— Consent solicitation. Often restructuring of liabilities under foreign debt securities involves the need for the issuer to modify certain covenants in the indenture. For instance, the issuer may seek to conform the covenants in the indenture for the “old” securities with the covenants in the indenture for the new securities (if the restructuring is coupled with the issue and offering of the new securities) or the issuer improved the financials and seeks entering into new transactions to develop the business, etc. In such cases, the issuer must undertake a close review of the indenture for the existing securities to determine the consent requirements for amendments or waivers.
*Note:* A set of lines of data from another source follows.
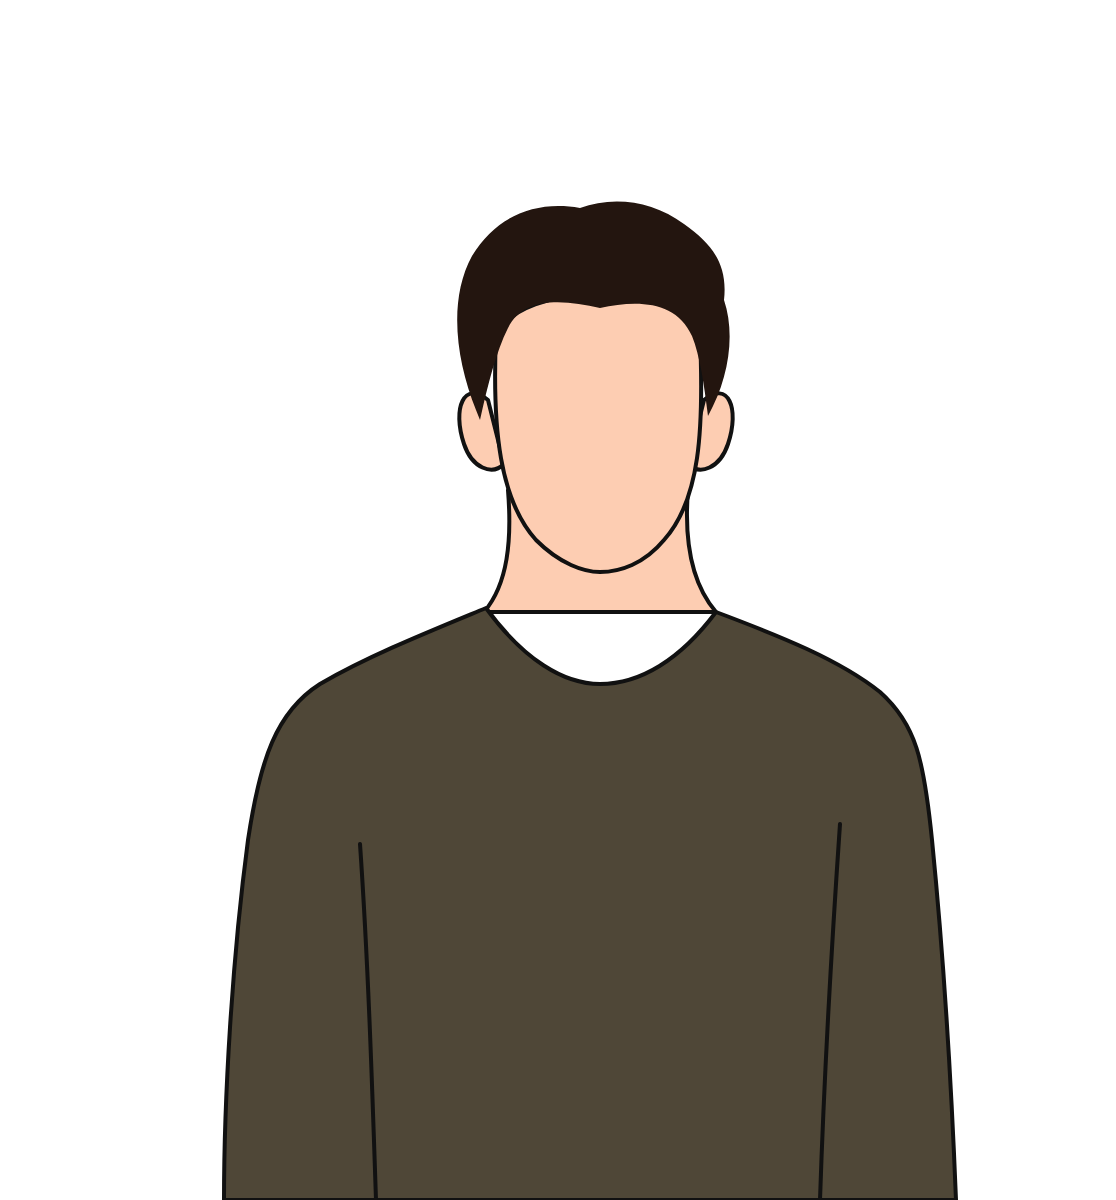
<!DOCTYPE html>
<html lang="en">
<head>
<meta charset="utf-8">
<title>Figure in Olive Sweater</title>
<style>
  :root {
    --paper: #ffffff;
    --skin: #fdcdb2;
    --hair: #23150f;
    --sweater: #4f4737;
    --ink: #111111;
  }
  html, body {
    margin: 0;
    padding: 0;
    width: 1116px;
    height: 1200px;
    overflow: hidden;
    background: var(--paper);
  }
  .canvas {
    display: block;
    width: 1116px;
    height: 1200px;
  }
  .skin { fill: var(--skin); }
  .hair { fill: var(--hair); }
  .sweater { fill: var(--sweater); }
  .outline { stroke: var(--ink); stroke-width: 2; stroke-linejoin: round; stroke-linecap: round; }
  .line { fill: none; stroke: var(--ink); stroke-width: 2; stroke-linecap: round; }
</style>
</head>
<body>
<svg class="canvas" viewBox="0 0 558 600" xmlns="http://www.w3.org/2000/svg" role="img" aria-label="Illustrated man with dark hair wearing an olive sweater">
  <g id="figure">
    <g id="ears">
      <path class="skin outline" d="M244 200 C232 190 226 204 232 222 C236 234 246 238 252 232 Z"/>
      <path class="skin outline" d="M352 200 C364 190 370 204 364 222 C360 234 350 238 344 232 Z"/>
    </g>
    <path id="neck" class="skin outline" d="M254 245 C256 270 254 292 242 306 L358 306 C346 292 342 270 344 245 Z"/>
    <path id="face" class="skin outline" d="M248 168 C246 215 250 250 268 270 C280 282 292 286 300 286 C310 286 322 282 332 270 C350 250 352 215 350 168 C340 140 260 140 248 168 Z"/>
    <path id="hair" class="hair" d="M238 205 C228 180 224 150 236 128 C248 108 268 100 290 104 C306 98 326 100 342 112 C356 122 364 132 362 150 C368 168 364 190 354 208 C352 192 350 178 346 168 C338 150 318 150 300 154 C282 150 262 148 254 164 C248 176 244 192 240 210 Z"/>
    <path id="sweater" class="sweater outline" d="M243 304 C262 330 282 342 300 342 C320 342 340 330 358 306 C390 318 420 330 440 346 C458 362 462 380 466 420 C472 480 476 550 478 600 L112 600 C112 550 116 480 124 420 C130 380 138 356 160 342 C184 328 214 316 243 304 Z"/>
    <g id="arm-seams">
      <path class="line" d="M180 422 C184 480 186 540 188 600"/>
      <path class="line" d="M420 412 C416 470 412 540 410 600"/>
    </g>
  </g>
</svg>
</body>
</html>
There is an array of factors that must first be explored to decide whether to restructure indebtedness under foreign debt securities and which arrangement would be most appropriate, time and cost wise. Some of these factors include market conditions, cash availability, tax and legal implications. While taking advantage of declining interest rates might be enticing, restructuring the indebtedness may have adverse legal and tax implications for the issuer. To ensure that a decision to restructure would not adversely affect the issuer and achieves its desired goal, all of the factors need to be considered and weighted in their entirety in a structuring phase of the transaction with the involvement of financial, tax, legal, and accounting specialists for purposes of finding a solution, which would best satisfy the business needs of the issuer and be appealing for the investors.